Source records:
════════════════

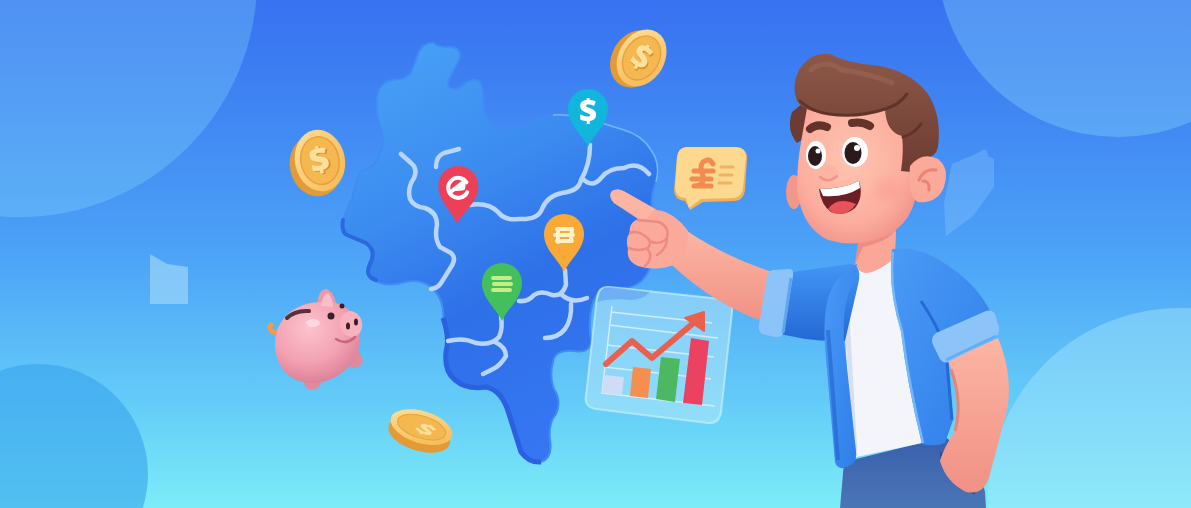
<!DOCTYPE html>
<html lang="en">
<head>
<meta charset="utf-8">
<title>Regional finance banner</title>
<style>
:root{--sky-top:#3872f1;--sky-mid:#4ca3f7;--sky-low:#7cedf7;--road:#b9d5fb;--shirt:#4191f3;--cuff:#8cc4fa;--skin:#fba99b;--skin-dark:#ee8a80;--hair:#7d4a3d;--ink:#2b1a1c;--gold:#fbcb68;--gold-edge:#e49a35;--red:#ee3f58;--green:#43bf5b;--orange:#fba936;--cyan:#12b5dc}
html,body{margin:0;height:100%;overflow:hidden}
.banner{display:block;width:1191px;height:508px}
.road{fill:none;stroke:var(--road);stroke-width:4.5;stroke-linecap:round;stroke-linejoin:round}
.sign{font-family:"Open Sans",Inter,sans-serif;font-weight:800;text-anchor:middle}
.crease{fill:none;stroke:var(--skin-dark);stroke-width:2.5;stroke-linecap:round}
.hair-line{fill:none;stroke:#613429;stroke-width:3;stroke-linecap:round}
</style>
</head>
<body>
<svg class="banner" viewBox="0 0 1191 508" role="img" aria-label="A cheerful man points at a map with money pins, coins, a piggy bank and a growth chart">
<defs>
<linearGradient id="sky" x1="0" y1="0" x2="0" y2="1"><stop offset="0" stop-color="var(--sky-top)"/><stop offset=".12" stop-color="#3c7cf2"/><stop offset=".5" stop-color="var(--sky-mid)"/><stop offset=".8" stop-color="#65cdf8"/><stop offset="1" stop-color="var(--sky-low)"/></linearGradient>
<linearGradient id="land" x1=".2" y1="0" x2=".6" y2="1"><stop offset="0" stop-color="#48a0f5"/><stop offset=".35" stop-color="#3b8bf0"/><stop offset=".62" stop-color="#2e70e8"/><stop offset="1" stop-color="#3676f3"/></linearGradient>
<linearGradient id="coin" x1="0" y1="0" x2="1" y2="1"><stop offset="0" stop-color="#ffe09a"/><stop offset="1" stop-color="#f5b650"/></linearGradient>
<linearGradient id="jacket" x1="0" y1="0" x2="1" y2="1"><stop offset="0" stop-color="#4a9af6"/><stop offset="1" stop-color="#2f7de9"/></linearGradient>
<linearGradient id="sleeve" x1="0" y1="0" x2="0" y2="1"><stop offset="0" stop-color="#4295f5"/><stop offset="1" stop-color="#2468d5"/></linearGradient>
<linearGradient id="jeans" x1="0" y1="0" x2="0" y2="1"><stop offset="0" stop-color="#3a5fae"/><stop offset="1" stop-color="#4a76b4"/></linearGradient>
<linearGradient id="arm" x1="0" y1="0" x2="0" y2="1"><stop offset="0" stop-color="#fdb5a4"/><stop offset="1" stop-color="#f09184"/></linearGradient>
<linearGradient id="mop" x1="0" y1="0" x2="0" y2="1"><stop offset="0" stop-color="#8d5848"/><stop offset="1" stop-color="#6c3b31"/></linearGradient>
<radialGradient id="face" cx=".45" cy=".42" r=".62"><stop offset="0" stop-color="#ffc4b0"/><stop offset=".7" stop-color="#fcae9e"/><stop offset="1" stop-color="#f2938a"/></radialGradient>
<radialGradient id="pig" cx=".4" cy=".32" r=".7"><stop offset="0" stop-color="#fcc3cd"/><stop offset=".6" stop-color="#f3a2b2"/><stop offset="1" stop-color="#dd7f97"/></radialGradient>
<filter id="soft" x="-20%" y="-20%" width="140%" height="140%"><feGaussianBlur stdDeviation="5"/></filter>
<path id="pin" d="M0 56C-5 44-20 34-20 18A20 20 0 0 1 20 18C20 34 5 44 0 56Z"/>
<g id="coin-face"><ellipse cx="-3" cy="4" rx="26" ry="31" fill="var(--gold-edge)"/><ellipse cx="2" rx="25" ry="31" fill="url(#coin)"/><ellipse cx="2" rx="19" ry="24" fill="#f5b750" stroke="#e8a13e" stroke-width="1.5"/><text class="sign" x="3" y="12" font-size="34" fill="#d98d2d">$</text><text class="sign" x="1.5" y="11" font-size="34" fill="#ffe09a">$</text></g>
</defs>

<g id="backdrop">
<rect width="1191" height="508" fill="url(#sky)"/>
<g fill="#8ee0f8">
<circle cx="20" cy="-20" r="237" opacity=".28"/>
<circle cx="1118" cy="-44" r="181" opacity=".32"/>
<circle cx="1180" cy="500" r="192" fill="#a5e4fb" opacity=".45"/>
</g>
<circle cx="38" cy="474" r="110" fill="#37a4ee" opacity=".6"/>
<path d="M150 254L167 264L188 267V304H150Z" fill="#a9dcfb" opacity=".6"/>
<path d="M952 164L978 153Q987 145 988 156L994 159V187L973 216L946 236L944 203Z" fill="#8cc9fb" opacity=".33"/>
</g>

<g id="map">
<path id="territory" d="M419 52Q424 42 433 43Q440 48 451 47Q463 49 459 60L449 79Q446 90 456 89C465 86 470 76 479 81C486 87 480 106 488 120Q494 132 509 130C526 129 536 117 553 115C577 113 600 123 624 130Q642 135 651 150Q661 164 656 182Q649 199 653 222Q657 252 650 268Q642 288 622 288Q597 284 592 306Q588 322 591 340Q591 354 574 351Q555 349 553 362Q549 376 554 389Q562 401 556 414Q548 424 550 440Q553 458 541 462Q529 463 521 452L509 414Q502 390 486 387Q467 390 455 380Q444 371 446 352Q450 338 443 321Q445 303 435 291Q424 278 405 282Q387 288 373 280Q364 276 370 264Q377 251 366 243L347 235Q341 232 343 220Q347 208 352 199Q355 184 361 171Q377 167 380 153Q386 142 380 125Q375 112 377 98Q378 83 392 80Q408 80 412 70Z" fill="url(#land)" stroke="#3f8df4" stroke-width="2"/>
<path d="M376 280Q364 276 370 264Q377 251 366 243L347 235Q341 232 343 220" fill="none" stroke="#2a69df" stroke-width="4" stroke-linecap="round"/>
<path d="M443 318Q450 338 446 352Q444 371 455 380Q467 390 486 387Q502 390 509 414L521 452Q529 463 541 462" fill="none" stroke="#2b60e2" stroke-width="5"/>
<path d="M553 115C577 113 600 123 624 130Q642 135 651 150Q661 164 656 182" fill="none" stroke="#72b6fa" stroke-width="1.5"/>
<g id="roads" class="road">
<path d="M401 154L411 163Q418 169 414 178Q407 188 410 199Q414 207 425 208Q437 212 437 225Q434 238 440 247L451 253Q457 258 451 267L441 283Q438 288 431 289"/>
<path d="M436 167Q436 156 444 153L459 149"/>
<path d="M470 205Q488 202 498 212Q505 221 519 219Q538 220 542 209Q547 196 562 193Q579 191 581 180Q590 165 590 145M582 178Q592 189 601 178Q608 168 624 168Q638 161 649 174"/>
<path d="M448 341Q463 337 476 343Q491 346 499 337Q503 329 501 316M495 342Q506 347 506 356Q500 366 493 369L483 374"/>
<path d="M519 301Q528 302 534 295Q541 290 552 295Q562 297 566 285L565 270M562 295Q572 304 587 298M571 304Q572 319 565 329Q558 338 545 338"/>
</g>
</g>

<g id="pins">
<g transform="translate(588 91)"><use href="#pin" fill="var(--cyan)"/><text class="sign" y="31" font-size="31" fill="#fff">$</text></g>
<g transform="translate(459 168) rotate(2)"><use href="#pin" fill="var(--red)"/><path d="M8 14A10 10 0 1 0 9 24M-6 23L5 14L5 20L-2 21" fill="none" stroke="#fff" stroke-width="4" stroke-linecap="round" stroke-linejoin="round"/></g>
<g transform="translate(564 216)"><use href="#pin" fill="var(--orange)"/><path d="M-7 13H7M-9 19H9M-7 25H8M-6 13V18M8 13L7 25M-6 20V26" fill="none" stroke="#fff2c9" stroke-width="4" stroke-linecap="round"/></g>
<g transform="translate(502 265)"><use href="#pin" fill="var(--green)"/><path d="M-9 13H8M-8 19H9M-9 25H8" stroke="#c8ed86" stroke-width="4" stroke-linecap="round"/></g>
</g>

<g id="coins">
<use href="#coin-face" transform="translate(318 161) rotate(-12)"/>
<use href="#coin-face" transform="translate(640 57) rotate(30) scale(.92 .97)"/>
<g transform="translate(421 429) rotate(17)"><ellipse cy="6" rx="32" ry="16" fill="var(--gold-edge)"/><ellipse cy="-2" rx="32" ry="16" fill="url(#coin)"/><ellipse cy="-2" rx="25" ry="11" fill="#f5b750" stroke="#e8a13e"/><text class="sign" transform="translate(1 4) scale(1.25 .6) rotate(20)" font-size="25" fill="#ffe09a">$</text></g>
</g>

<g id="piggy-bank">
<path d="M277 333Q267 331 271 325" fill="none" stroke="#f39a4e" stroke-width="5" stroke-linecap="round"/>
<path d="M302 375L305 387Q313 393 320 386L325 373ZM344 361L352 368Q360 369 363 361L357 347Z" fill="#e08a9e"/>
<path d="M317 307Q318 288 327 289Q337 295 336 309Z" fill="#ee98aa"/>
<path d="M275 344C275 319 295 302 322 302C342 300 358 313 360 331C362 360 341 382 313 383C289 383 275 366 275 344Z" fill="url(#pig)"/>
<path d="M321 306Q323 294 328 293Q333 299 333 307Z" fill="#f9bfc8"/>
<path d="M287 318Q295 310 309 311" fill="none" stroke="#59303b" stroke-width="4" stroke-linecap="round"/>
<ellipse cx="351" cy="324" rx="11" ry="13" fill="#f8b1be" transform="rotate(-15 351 324)"/>
<g fill="#3b1e28"><ellipse cx="348" cy="326" rx="2" ry="3.5"/><ellipse cx="356" cy="322" rx="2" ry="3.5"/><circle cx="331" cy="316" r="3.5"/><circle cx="342" cy="306" r="2.5"/></g>
<path d="M336 339Q346 346 355 337" fill="none" stroke="#c9667f" stroke-width="2.5" stroke-linecap="round"/>
<ellipse cx="313" cy="323" rx="7" ry="4" fill="#fff" opacity=".4"/>
</g>

<g id="chart-card">
<path d="M609 287L721 299Q733 301 732 312L721 412Q719 424 708 423L596 409Q584 407 586 396L597 297Q599 286 609 287Z" fill="#b9ecfc" fill-opacity=".5" stroke="#c5effd" stroke-opacity=".7" stroke-width="2"/>
<path d="M599 296Q601 287 609 287L650 292Q643 300 630 300Q610 298 597 302Z" fill="#5e9ff0" opacity=".6"/>
<g fill="none" stroke="#e8f7fe" stroke-width="1.5"><path d="M612 306L602 393L715 406M609 325L718 338M607 345L714 357M604 367L711 379M611 312L712 323" opacity=".75"/></g>
<g id="bars"><path d="M604 375L624 377L622 395L602 393Z" fill="#cfdcf6"/><path d="M633 367L651 369L648 398L630 396Z" fill="#f58e4e"/><path d="M661 357L680 359L675 402L656 399Z" fill="#4cb962"/><path d="M691 338L709 341L702 405L683 403Z" fill="#ea4260"/></g>
<path d="M606 364L632 341L652 358L697 320" fill="none" stroke="#e9604f" stroke-width="6" stroke-linecap="round" stroke-linejoin="round"/><path d="M685 318L704 312L704 331Z" fill="#e9604f" stroke="#e9604f" stroke-width="2" stroke-linejoin="round"/>
</g>

<g id="message-bubble">
<path d="M686 149L738 148Q748 149 747 159L745 190Q744 200 735 201L703 202L690 210L685 201Q674 200 674 190L677 158Q678 150 686 149Z" fill="#eeb05a"/>
<path d="M686 147L737 147Q746 148 746 157L743 188Q742 197 734 198L701 199L689 208L686 198Q676 198 675 188L677 157Q678 148 686 147Z" fill="#fdd88f"/>
<path d="M713 164Q709 157 703 162Q699 167 703 176Q705 186 694 186H711M694 171H713M692 179H711" fill="none" stroke="#f08b52" stroke-width="5" stroke-linecap="round" stroke-linejoin="round"/>
<path d="M721 167H733M720 175H732M719 183H731" stroke="#f2b263" stroke-width="3" stroke-linecap="round"/>
</g>

<g id="man">
<path id="trousers" d="M844 462L945 437Q978 458 985 492L986 508H840Z" fill="url(#jeans)"/>
<path d="M941 452Q944 480 975 493" fill="none" stroke="#2e4f98" stroke-width="3"/>

<g id="hanging-arm">
<path d="M948 361L998 338Q1012 371 1008 405Q1000 437 990 474Q985 496 966 492Q946 482 940 461Q944 447 955 431Q964 398 948 361Z" fill="url(#arm)"/>
<path d="M955 431Q963 402 951 369" fill="none" stroke="#e88377" stroke-width="3"/>
</g>

<g id="pointing-arm">
<path d="M687 231Q726 257 772 272L764 322Q714 304 673 266Q658 263 661 242Z" fill="url(#arm)"/>
<path d="M612 191Q618 187 627 193L657 210Q674 212 688 231Q690 251 676 264Q657 272 638 266Q626 261 628 249Q625 238 630 233Q628 223 638 219L614 203Q608 196 612 191Z" fill="var(--skin)"/>
<path d="M612 191Q618 187 627 193L655 209L645 221L614 203Q608 196 612 191Z" fill="#fdb4a2"/>
<path class="crease" d="M638 220L659 222Q670 227 667 238Q660 246 649 241M630 233Q637 230 645 236Q653 241 648 248Q638 252 629 248M648 250Q654 257 645 266M667 238Q667 249 657 255"/>
</g>

<g id="neck"><path d="M860 228L896 226L895 252Q892 275 872 281Q852 283 855 263Z" fill="#ee8e83"/><path d="M863 247Q887 242 896 230L895 254Q889 274 870 279Q856 278 856 262Z" fill="#fba797"/></g>

<path id="tee" d="M856 266Q864 283 895 258L910 330L922 443L852 458L843 300Z" fill="#f4f5fa"/>
<path d="M846 300L855 456" stroke="#ccd6ea" stroke-width="5" opacity=".7"/>

<g id="jacket-shape">
<path d="M786 273L850 264Q864 265 857 289L845 341Q805 342 770 331Z" fill="url(#sleeve)"/>
<path d="M773 270L790 269Q794 270 793 276L784 331Q782 338 775 337L762 334Q758 331 759 325L767 277Q768 271 773 270Z" fill="var(--cuff)"/>
<path d="M791 278L783 333" stroke="#63a4ef" stroke-width="3"/>
<path d="M857 264Q844 270 834 284Q822 305 825 347L835 462Q837 469 844 468L853 464Q857 460 856 451L844 340Q842 302 854 281Z" fill="url(#jacket)"/>
<path d="M828 330L838 460" stroke="#2263cf" stroke-width="4" opacity=".6"/>
<path d="M892 249Q920 246 944 263Q978 284 992 315L946 345L953 420L945 443Q936 447 922 444Q907 384 901 331Q888 289 892 249Z" fill="url(#jacket)"/>
<path d="M893 252Q889 289 902 331Q909 386 923 443" fill="none" stroke="#75b8fa" stroke-width="2.5"/>
<path d="M921 301Q938 326 946 350L952 420" fill="none" stroke="#2569d4" stroke-width="3"/>
<path d="M936 333L986 311Q992 309 995 314L999 328Q1000 334 994 338L951 361Q944 365 940 359L933 345Q930 338 936 333Z" fill="var(--cuff)"/>
<path d="M946 360L996 336" stroke="#68abf2" stroke-width="3"/>
</g>

<g id="head">
<ellipse cx="794" cy="192" rx="8" ry="17" fill="#f3978b"/>
<path d="M797 143Q786 130 792 112L808 99L812 133Z" fill="#6c3b31"/>
<path id="face-shape" d="M807 108Q840 90 893 106Q920 123 918 165Q921 218 888 235Q858 249 828 240Q802 228 797 190Q797 164 801 142Z" fill="url(#face)"/>
<path id="hair-shape" d="M797 101Q791 86 799 70Q810 52 830 54Q848 63 872 65Q909 69 928 94Q942 116 938 147Q936 157 924 159Q914 160 911 172L901 171Q904 151 902 136Q886 132 885 109Q859 119 829 114Q804 112 797 101Z" fill="url(#mop)"/>
<path class="hair-line" d="M885 109Q899 105 907 94M800 101Q812 112 829 114Q858 118 885 109M903 137Q914 134 921 124"/>
<path d="M811 70Q825 58 842 70Q869 73 892 83" fill="none" stroke="#a26b58" stroke-width="5" stroke-linecap="round" opacity=".5"/>
<g id="ear"><path d="M910 166Q922 151 938 159Q950 168 944 187Q937 204 918 202Q907 196 910 166Z" fill="#fba999"/><path d="M919 180Q924 168 936 170M923 181Q930 181 929 190" fill="none" stroke="#e88378" stroke-width="3" stroke-linecap="round"/></g>
<g id="brows" fill="none" stroke="#633329" stroke-width="8" stroke-linecap="round"><path d="M810 129Q817 123 827 127M852 123Q862 121 870 126"/></g>
<g id="eyes"><ellipse cx="816" cy="155" rx="10" ry="14" fill="#fff"/><ellipse cx="855" cy="152" rx="13" ry="15" fill="#fff"/><ellipse cx="815" cy="156" rx="7" ry="10" fill="var(--ink)"/><ellipse cx="853" cy="153" rx="8.5" ry="11" fill="var(--ink)"/><circle cx="818" cy="151" r="2.5" fill="#fff"/><circle cx="857" cy="148" r="3" fill="#fff"/></g>
<ellipse cx="828" cy="173" rx="10" ry="8" fill="#fdb5a1"/><path d="M820 177Q828 184 837 176" fill="none" stroke="#f0948a" stroke-width="2.5" stroke-linecap="round"/>
<g id="mouth"><path d="M819 189Q842 189 859 181Q864 197 855 208Q844 217 831 212Q821 205 819 189Z" fill="#6d1d26"/><path d="M828 209Q837 196 856 204Q848 217 833 213Z" fill="#e8525b"/><path d="M820 189Q842 189 859 181L860 188Q844 198 823 196Z" fill="#fff"/></g>
<ellipse cx="889" cy="190" rx="15" ry="11" fill="#f98e86" opacity=".3" filter="url(#soft)"/>
</g>
</g>
</svg>
</body>
</html>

════════════════

- Work order:
Lines, not occurrences, are what count: report how many lines of the records above include the word "coins", and nothing else.

- Exercise result:
2